The trip to Alabama was a total success. The fishing could have been better but we did manage to catch fish two out of the three days we put in but the highlight of the trip was getting to attend a couple of Simon’s teaching sessions where he was dealing with about fifty kids, 10-12 years old. I know I’m biased but I was really surprised at how well he controlled the mob and was able to interact professionally with them. The first class was a raptor handling demonstration and tutorial on all facts raptor. He knew the material and handled some unruly birds while totally engaging with the audience for two hours. There were a couple types of owls, a bald eagle, a falcon, and a red tail hawk. Personally I learned quite a bit and it sure seemed like the kids were soaking it up. The second class was on fresh water invertebrates in which he led the kids to the lake to collect species and then marched up to the classroom to learn the hows and whys of these critters – right down to examining them under microscopes. It was remarkable to see how interactive and totally captive to the material they all were. This was about yucky, living organisms such as dragonfly nymphs. The concept he was teaching was how to perform a numerical analysis on the biology of the items they found in order to quantify the quality of the water. Not really a simple concept but it seemed to me, based on the questions and answers, that most of them got it.
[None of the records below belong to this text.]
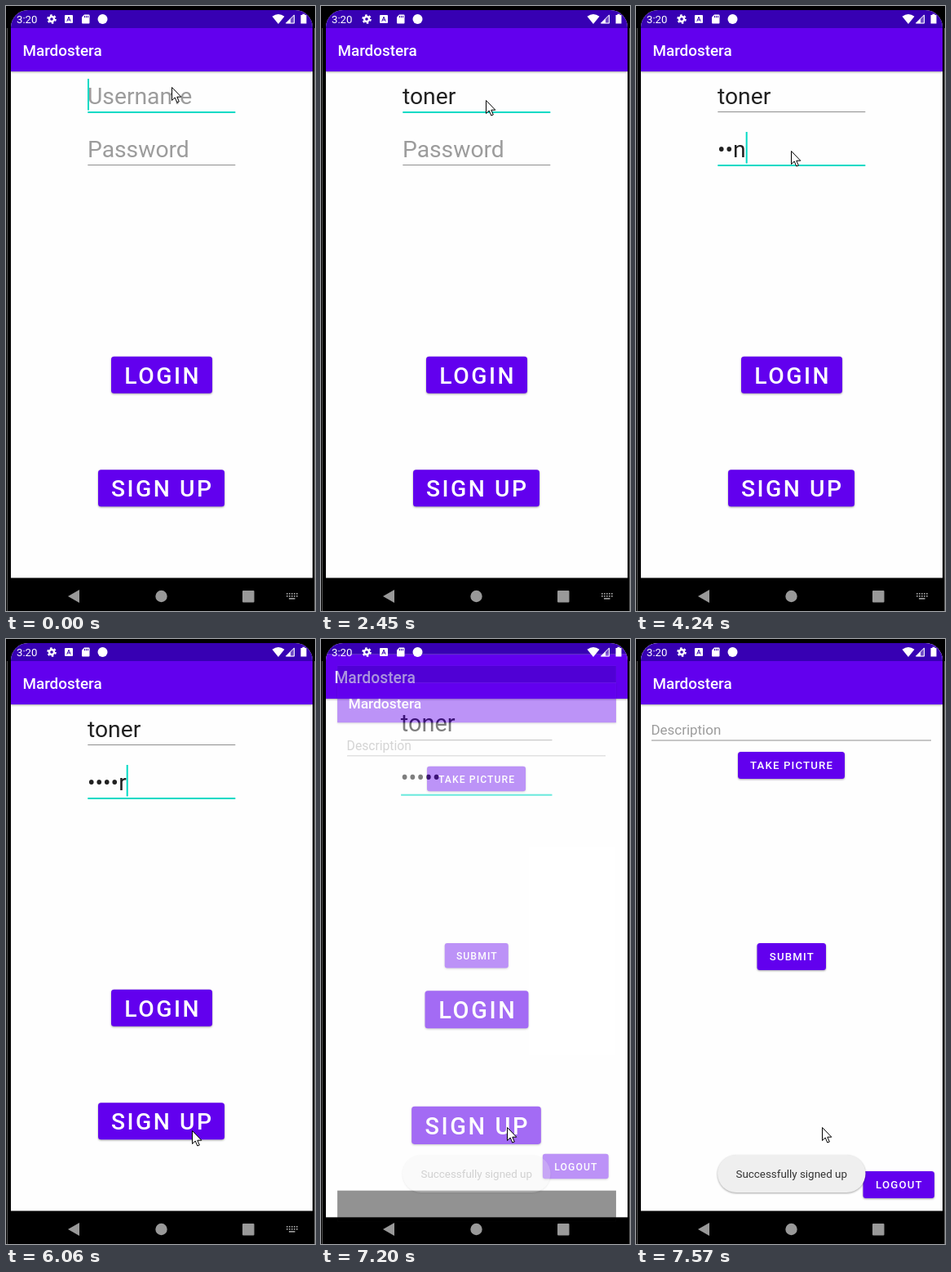
Recreate the animation shown at these times as an HTML page. Size 379 by 740 pixels, loop 8000 ms.

```html
<!DOCTYPE html>
<html lang="en">
<head>
<meta charset="utf-8">
<title>Sign up</title>
<style>
  html, body { margin: 0; width: 379px; height: 740px; overflow: hidden; background: #000; }
  svg { display: block; font-family: Roboto, sans-serif; }
  .btn { filter: drop-shadow(0 1px 1px rgba(0, 0, 0, .35)); }
  .medium { font-weight: 500; fill: #fff; }
  .hint { fill: #9c9c9c; }
  .field { font-size: 28.26px; }
</style>
</head>
<body>
<svg id="stage" width="379" height="740" viewBox="0 0 379 740"></svg>
<script>
const LOOP = 8000, PURPLE = '#6200ee', TEAL = '#03dac5', APP = 'Mardostera', USER = 'toner';
const FIELDS = [{ base: 119.5, line: 129.5, top: 89 }, { base: 184.5, line: 194.5, top: 154 }];

const rect = (x, y, w, h, fill, more = '') =>
  `<rect x="${x}" y="${y}" width="${w}" height="${h}" fill="${fill}" ${more}/>`;

const button = (x, y, w, h, size, label) => {
  const gap = size * .0893;
  return rect(x, y, w, h, PURPLE, 'rx="3.5" class="btn"') +
    `<text class="medium" text-anchor="middle" x="${x + w / 2 + gap / 2}" y="${y + h / 2 + size * .376}"
      font-size="${size}" letter-spacing="${gap}">${label}</text>`;
};

const screen = body =>
  rect(6, 5, 370, 735, '#fefefe') + rect(6, 27, 370, 53, PURPLE, 'class="btn"') +
  rect(6, 5, 370, 22, '#3700b3') + rect(6, 699.5, 370, 41, '#000') +
  `<text class="medium" x="20.5" y="61" font-size="18.84">${APP}</text>` + body;

const field = (f, i, hint) =>
  `<text class="field hint" id="hint${i}" x="100" y="${f.base}">${hint}</text>
   <text class="field" id="text${i}" x="100" y="${f.base}" fill="#212121"></text>
   <rect id="line${i}" x="100.3" width="181"/>`;

const login = screen(
  field(FIELDS[0], 0, 'Username') + field(FIELDS[1], 1, 'Password') +
  rect(0, 0, 2, 38.5, TEAL, 'id="caret"') +
  button(129, 428.8, 124, 45, 28.26, 'LOGIN') + button(113, 567.2, 155, 45, 28.26, 'SIGN UP') +
  '<circle id="ripple" cx="228" cy="598" fill="#fff" fill-opacity=".24" clip-path="url(#signup)"/>');

const compose = screen(
  '<text class="hint" x="18.5" y="117" font-size="16.96">Description</text>' +
  rect(19, 123.5, 343, 1, '#8f8f8f') +
  button(125, 138, 131, 33, 13.19, 'TAKE PICTURE') +
  button(148.5, 372, 84.5, 33, 13.19, 'SUBMIT') +
  button(278.5, 651, 87.5, 33, 13.19, 'LOGOUT'));

const statusIcons = `<g fill="#fff">
  <text x="13" y="21" font-size="13.2">3:20</text>
  <circle cx="56" cy="16" r="3" fill="none" stroke="#fff" stroke-width="2.4"/>
  <circle cx="56" cy="16" r="4.9" fill="none" stroke="#fff" stroke-width="1.8" stroke-dasharray="2.56"/>
  ${rect(72, 11, 10, 10, '#fff', 'rx="1"')}
  <path d="M74.8 18.7L77 13.3L79.2 18.7M75.7 17H78.3" fill="none" stroke="#3700b3"/>
  <path d="M96 10.5h5.5q1 0 1 1v9q0 1-1 1h-7.5q-1 0-1-1v-7z"/>
  <path d="M96.5 12v2.3M98.5 12v2.3M100.5 12v2.3" stroke="#3700b3"/>
  <circle cx="118.5" cy="16" r="6"/>
  <path d="M326.5 12.8Q334 7 341.5 12.8L334 22z"/>
  <path d="M354 10V21.5H342.5z" fill-opacity=".3"/>
  <path d="M353.5 11V21H343.5z" fill="none" stroke="#fff"/><path d="M349 15.5V21H343.5z"/>
  <path d="M361.5 11h2V9.8h3V11h2v10.5h-7z"/></g>`;

const keys = [0, 1, 2, 3, 4].flatMap(c => [0, 1].map(r => rect(344 + c * 3, 718 + r * 3, 1.7, 1.7, '#999')));
const navIcons = `<g fill="#999"><path d="M76 722L90 714V730z"/><circle cx="190.5" cy="722" r="7.2"/>
  ${rect(290, 715, 14.5, 14.5, '#999', 'rx="1"')}
  <g id="keys">${keys.join('')}${rect(347, 724, 7.5, 1.7, '#999')}</g></g>`;

const $ = id => document.getElementById(id);
$('stage').innerHTML = `<defs>
    <clipPath id="glass"><path d="M6 740V26A21 21 0 0 1 27 5H355A21 21 0 0 1 376 26V740z"/></clipPath>
    <clipPath id="signup"><rect x="113" y="567" width="155" height="45" rx="3.5"/></clipPath>
  </defs>
  ${rect(0, 0, 379, 740, '#000')}${rect(1, 27, 1, 713, '#555')}${rect(378, 27, 1, 713, '#555')}
  <g clip-path="url(#glass)"><g id="login">${login}</g><g id="compose">${compose}</g></g>
  ${statusIcons}${navIcons}
  <g id="toast">${rect(100, 631, 181.5, 46, '#efefef', 'rx="23" class="btn"')}
    <text x="190.7" y="659" text-anchor="middle" font-size="13.4" fill="#333">Successfully signed up</text></g>
  <path id="mouse" d="M.5 .5V16.5L4.2 13L6.8 19L9.3 18L6.8 12.2H11.8z" fill="#fff" stroke="#000"/>`;

// Each step lists only what changes; it holds until the next one.
const steps = [
  [0, { user: 0, pass: '', focus: 0, caret: 1, mouse: [203, 99], ripple: 0, grow: 1, shrink: 1, fade: 0, toast: 0 }],
  [120, { caret: 0 }],
  [520, { user: 1, caret: 1 }],
  [900, { caret: 0 }],
  [1210, { user: 2, caret: 1 }],
  [1460, { user: 3 }],
  [1710, { user: 4 }],
  [1830, { user: 5 }],
  [2330, { caret: 0 }],
  [2450, { mouse: [202, 115] }],
  [2570, { mouse: [195, 150] }],
  [2690, { mouse: [190, 177] }],
  [2830, { caret: 1 }],
  [2950, { focus: 1 }],
  [3450, { pass: USER[0] }],
  [3700, { pass: '•' + USER[1] }],
  [4120, { pass: '••' }],
  [4240, { pass: '••' + USER[2] }],
  [4620, { pass: '••••' + USER[4] }],
  [5160, { caret: 0 }],
  [5300, { mouse: [190, 250] }],
  [5430, { mouse: [190, 356] }],
  [5580, { mouse: [196, 500] }],
  [5700, { mouse: [208, 600], caret: 1 }],
  [5820, { mouse: [219, 624] }],
  [5940, { mouse: [225, 612] }],
  [6060, { mouse: [228, 601] }],
  [6180, { mouse: [228, 597], caret: 0 }],
  [6300, { pass: '•••••' }],
  [6440, { ripple: 30 }],
  [6560, { ripple: 90 }],
  [6680, { ripple: 130, caret: 1 }],
  [6800, { ripple: 0 }],
  [7200, { caret: 0, grow: 1.024, shrink: .924, fade: .42, toast: .22 }],
  [7320, { grow: 1.045, shrink: .985, fade: 1, toast: .7 }],
  [7440, { grow: 1.05, shrink: .997, toast: 1 }],
  [7570, { shrink: 1 }]
];

const set = (id, attrs) => Object.entries(attrs).forEach(([k, v]) => $(id).setAttribute(k, v));
const zoom = s => `translate(191 372.5) scale(${s}) translate(-191 -372.5)`;

function draw(now) {
  const t = now % LOOP;
  const s = Object.assign({}, ...steps.filter(([at]) => at <= t).map(([, change]) => change));
  [USER.slice(0, s.user), s.pass].forEach((value, i) => {
    const on = s.focus === i, f = FIELDS[i];
    $('text' + i).textContent = value;
    set('hint' + i, { opacity: value ? 0 : 1 });
    set('line' + i, { y: f.line - .5, height: on ? 2 : 1, fill: on ? TEAL : '#8f8f8f' });
    if (on) set('caret', {
      x: 100 + (value && $('text' + i).getComputedTextLength()), y: f.top, opacity: s.caret
    });
  });
  set('ripple', { r: s.ripple });
  set('mouse', { transform: `translate(${s.mouse})` });
  set('login', { transform: zoom(s.grow) });
  set('compose', { transform: zoom(s.shrink), opacity: s.fade });
  set('toast', { opacity: s.toast });
  set('keys', { opacity: s.fade ? 0 : 1 });
}

const start = performance.now();
(function tick() {
  draw(performance.now() - start);
  requestAnimationFrame(tick);
})();
</script>
</body>
</html>
```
We got to meet Si’s many friends and co-workers who went out of their way to tell us how much they loved him. We got to explore the small rural Alabama town of Columbiana where they spend much of their leisure time. To position you, Columbiana is about 75 miles south east of Birmingham – rolling hills and farm land. We got so into the town that Tom is now carrying a library card from there – had to join to conduct some business crisis that came up while he was away from the office. We ate at all the recommended places – such as Bernie’s where you literally have to go there to find out if they’re open and serving. Sometimes they do lunch and dinner, sometimes just lunch, and sometimes not at all. Had lunch at a drugstore soda counter which transported me back about 60 years. And Anny’s where she serves cafeteria style with no menu – decides when she comes in what she’s going to cook that day. We missed the barbecue at the Chevron station because the guy with the smoker didn’t show up while we were there.
George picked the first corn while I was in Alabama and reported it as “perfect”. Good call. So far it’s light years ahead of previous crop attempts in terms of plant quality and yield. It’s a bi-color variety called Peaches and Cream. Very tasty, especially when it’s cooked within 5 minutes of picking. Also a few plum tomatoes ripened while I was gone. They’re larger than any I’ve grown in the past and cosmetically flawless. Usually there are blemishes caused by bugs and who knows what, but these are good enough for a Publix ad. I will say that I took more care in planting these seedlings than my normal practice so that could be the difference. Alternatively and equally likely, the weather has been perfect for the garden, more or less the whole time since planting. I’ll split credit with mother nature. I put the egg beside the tomatoes to give you a size reference. The cucumbers and pole beans are the largest you’ve ever seen but the varieties are such that they remain sweet and tender even when double the size you’re used to. When Tom left for home, he had a large bag loaded with kale, green beans, cucumbers, cherry tomatoes, zucchini, and a couple ears of corn – like a visit to the Farmer’s market but with better prices.